Recipes and Comfort From the '50's

Is life in the 21st century too complicated? Are the Occupy protests too much?  Are there too many choices for some people? Is there often a collective nostalgia for the ‘50’s or is the focus on that decade a multi-national corporate plot designed to encourage us to stop thinking critically? You be the judge.

This weekend we saw Maple and Vine at the Next Theatre Company in Evanston. Written by Jordan Harrison and directed by Damon Kiely, this satire poses many interesting questions. It is about a high powered young couple in Manhattan who are overwhelmed by their lives. When they meet two ‘50’s re-enactors, they decide to trade their success driven lives for a simpler era of casseroles and stay-at-home wives. Is it really simpler? This is what the two main characters must decide. I won’t play the spoiler because you should see this play for yourselves.

What interested me most was that the people involved in creating the play are all younger adults who never having experienced this period, seem to idealize it. This decade that gave us the McCarthy witch hunts, the threat of nuclear war, the murder of Emmett Till, and the Feminine Mystique [to list a few highlights] is remembered by most people as a time when all was well and nothing was complicated. I was 12 years old in 1960 so my memory of the period is hazy at best. Reflecting on it historically, however, I have to say that I'll stay in 2011 thank you despite the ubiquitous superficial electronic connections. What do you readers think?

Alas, no era is all good - or bad. I think I’d like that camaraderie (bad word choice for that time period) among the women. The shared recipes and Tupperware parties sound somewhat comforting. That’s why it felt really good to share some of those things with my friend Janet Parker.
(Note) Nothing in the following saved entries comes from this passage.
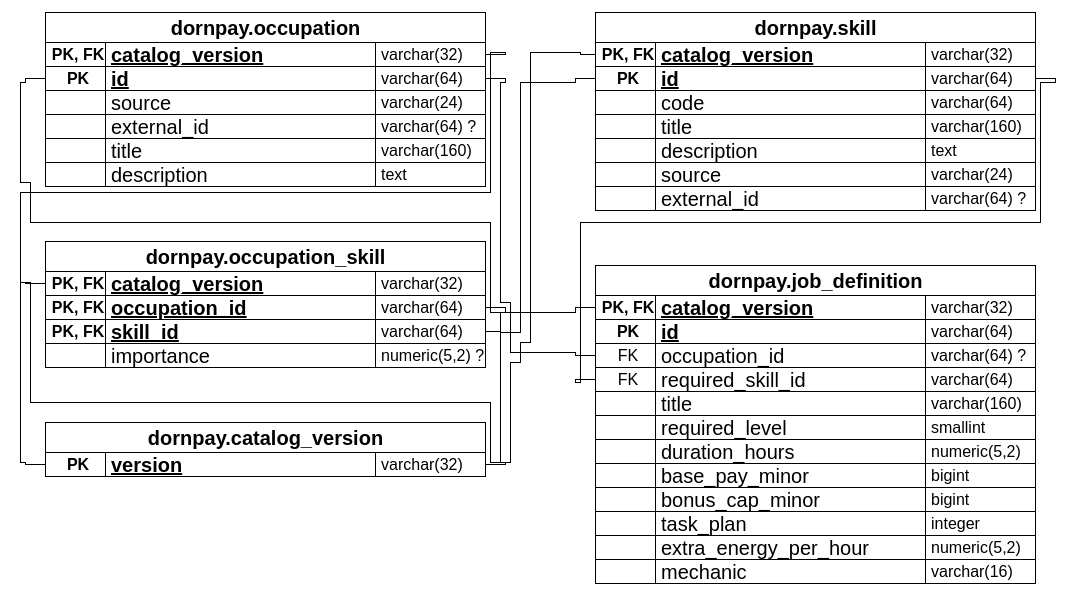
<!DOCTYPE html>
<html lang="en">
<head>
<meta charset="utf-8">
<title>dornpay schema diagram</title>
<style>
:root { --ink: #000; --paper: #fff; }
* { box-sizing: border-box; }
body { margin: 0; background: var(--paper); }
.diagram {
  position: relative; width: 1078px; height: 597px; overflow: hidden;
  background: var(--paper); color: var(--ink);
  font-family: "Liberation Sans", Arial, sans-serif;
}
.relations { position: absolute; left: 0; top: 0; fill: none; stroke: var(--ink); stroke-width: 1; shape-rendering: crispEdges; }
.entity { position: absolute; width: 441px; border: 1px solid var(--ink); background: var(--paper); white-space: nowrap; }
.occupation { left: 45px; top: 12px; }
.occupation-skill { left: 45px; top: 241px; }
.catalog-version { left: 45px; top: 422px; }
.skill { left: 595px; top: 12px; }
.job-definition { left: 595px; top: 265px; }
h2 { margin: 0; height: 29px; font-size: 20px; line-height: 30px; text-align: center; }
.field { display: grid; grid-template-columns: 59px 270px 110px; height: 24px; border-top: 1px solid var(--ink); line-height: 24px; }
.field > * { height: 23px; }
.key { padding-left: 5px; font-size: 16px; line-height: 23px; text-align: center; }
.name { padding-left: 5px; border-left: 1px solid var(--ink); font-size: 20px; }
.type { padding-left: 5px; border-left: 1px solid var(--ink); font-size: 16px; line-height: 23px; }
.primary .key, .primary .name { font-weight: bold; }
.primary .name { text-decoration: underline; }
</style>
</head>
<body>
<main class="diagram">
  <svg class="relations" width="1078" height="597" viewBox="0 0 1078 597" aria-hidden="true">
    <g transform="translate(.5 .5)">
      <polyline points="485,54 505,54 505,52 490,52 490,192 20,192 20,462 25,462 25,464 45,464"/>
      <polyline points="45,78 25,78 25,82 20,82 20,182 30,182 30,222 490,222 490,312 505,312 505,307 485,307"/>
      <polyline points="485,78 505,78 505,82 500,82 500,302 510,302 510,352 575,352 575,355 595,355"/>
      <polyline points="45,283 25,283 25,282 30,282 30,402 490,402 490,462 505,462 505,464 485,464"/>
      <polyline points="20,282 25,282"/>
      <polyline points="485,464 505,464 505,462 500,462 500,312 575,312 575,307 595,307"/>
      <polyline points="485,464 505,464 505,462 510,462 510,362 520,362 520,342 530,342 530,52 580,52 580,54 595,54"/>
      <polyline points="485,331 500,331 500,332 520,332 520,82 575,82 575,78 595,78"/>
      <polyline points="1035,78 1055,78 1055,82 1040,82 1040,222 580,222 580,382 575,382 575,379 595,379"/>
    </g>
  </svg>

  <section class="entity occupation">
    <h2>dornpay.occupation</h2>
    <div class="field primary"><span class="key">PK, FK</span><span class="name">catalog_version</span><span class="type">varchar(32)</span></div>
    <div class="field primary"><span class="key">PK</span><span class="name">id</span><span class="type">varchar(64)</span></div>
    <div class="field"><span class="key"></span><span class="name">source</span><span class="type">varchar(24)</span></div>
    <div class="field"><span class="key"></span><span class="name">external_id</span><span class="type">varchar(64) ?</span></div>
    <div class="field"><span class="key"></span><span class="name">title</span><span class="type">varchar(160)</span></div>
    <div class="field"><span class="key"></span><span class="name">description</span><span class="type">text</span></div>
  </section>

  <section class="entity occupation-skill">
    <h2>dornpay.occupation_skill</h2>
    <div class="field primary"><span class="key">PK, FK</span><span class="name">catalog_version</span><span class="type">varchar(32)</span></div>
    <div class="field primary"><span class="key">PK, FK</span><span class="name">occupation_id</span><span class="type">varchar(64)</span></div>
    <div class="field primary"><span class="key">PK, FK</span><span class="name">skill_id</span><span class="type">varchar(64)</span></div>
    <div class="field"><span class="key"></span><span class="name">importance</span><span class="type">numeric(5,2) ?</span></div>
  </section>

  <section class="entity catalog-version">
    <h2>dornpay.catalog_version</h2>
    <div class="field primary"><span class="key">PK</span><span class="name">version</span><span class="type">varchar(32)</span></div>
  </section>

  <section class="entity skill">
    <h2>dornpay.skill</h2>
    <div class="field primary"><span class="key">PK, FK</span><span class="name">catalog_version</span><span class="type">varchar(32)</span></div>
    <div class="field primary"><span class="key">PK</span><span class="name">id</span><span class="type">varchar(64)</span></div>
    <div class="field"><span class="key"></span><span class="name">code</span><span class="type">varchar(64)</span></div>
    <div class="field"><span class="key"></span><span class="name">title</span><span class="type">varchar(160)</span></div>
    <div class="field"><span class="key"></span><span class="name">description</span><span class="type">text</span></div>
    <div class="field"><span class="key"></span><span class="name">source</span><span class="type">varchar(24)</span></div>
    <div class="field"><span class="key"></span><span class="name">external_id</span><span class="type">varchar(64) ?</span></div>
  </section>

  <section class="entity job-definition">
    <h2>dornpay.job_definition</h2>
    <div class="field primary"><span class="key">PK, FK</span><span class="name">catalog_version</span><span class="type">varchar(32)</span></div>
    <div class="field primary"><span class="key">PK</span><span class="name">id</span><span class="type">varchar(64)</span></div>
    <div class="field"><span class="key">FK</span><span class="name">occupation_id</span><span class="type">varchar(64) ?</span></div>
    <div class="field"><span class="key">FK</span><span class="name">required_skill_id</span><span class="type">varchar(64)</span></div>
    <div class="field"><span class="key"></span><span class="name">title</span><span class="type">varchar(160)</span></div>
    <div class="field"><span class="key"></span><span class="name">required_level</span><span class="type">smallint</span></div>
    <div class="field"><span class="key"></span><span class="name">duration_hours</span><span class="type">numeric(5,2)</span></div>
    <div class="field"><span class="key"></span><span class="name">base_pay_minor</span><span class="type">bigint</span></div>
    <div class="field"><span class="key"></span><span class="name">bonus_cap_minor</span><span class="type">bigint</span></div>
    <div class="field"><span class="key"></span><span class="name">task_plan</span><span class="type">integer</span></div>
    <div class="field"><span class="key"></span><span class="name">extra_energy_per_hour</span><span class="type">numeric(5,2)</span></div>
    <div class="field"><span class="key"></span><span class="name">mechanic</span><span class="type">varchar(16)</span></div>
  </section>
</main>
</body>
</html>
She’s sharing this recipe for Potato-Fennel Gratin. It was really delicious. 

                     Potato-Fennel Gratin By Ina Garten from “The Barefoot Contessa”

2 small fennel bulbs
1 yellow onion, thinly sliced
2 T. good olive oil
1 T. unsalted butter
2 lbs. russet potatoes (4 lg. potatoes)
2 c. plus 2 T. heavy cream
2 ½ c. grated Gruyere cheese (1/2 lb.)
1 t. kosher salt
½ t. freshly ground black pepper\

Preheat the oven to 350 degrees.

Butter the inside of a 10x15x2-inch (10 cup) baking dish.

Remove the stalks from the fennel and cut the bulbs in half lengthwise. Remove the cores and thinly slice the bulbs crosswise, making approximately 4 cups of sliced fennel. Sauté the fennel and onions in the olive oil and butter on medium-low heat for 15 minutes, until tender.

Peel the potatoes, then thinly slice them. Mix the sliced potatoes in a large bowl with 2 cups of cream, 2 cups of Gruyere, salt and pepper. Add the sautéed fennel and onion and mix well.

Pour the potatoes into the baking dish. Press down to smooth the potatoes. Combine the remaining 2 tablespoons of cream and ½ cup of Gruyere and sprinkle on the top. Bake for 1 ½ hours, until the potatoes are very tender and the top is browned and bubbly. Allow to set for 10 minutes and serve.



           

2 comments:

Susan (avid reader) said...

I'm with you. I'll stay in the 21st century. Although, I wouldn't mind taking my body back to the shape it was in a few decades back. Even then the 50s would be too early for me. Enjoyed the article.

Lisa Sachs said...

Thanks for your comment, Susan. So I'll keep seeing you in our current decade. Yes, there's too much electronic gadgetry bringing us together and separating us at the same time, but I wouldn't give up the choices for all the casserole dishes in the Midwest.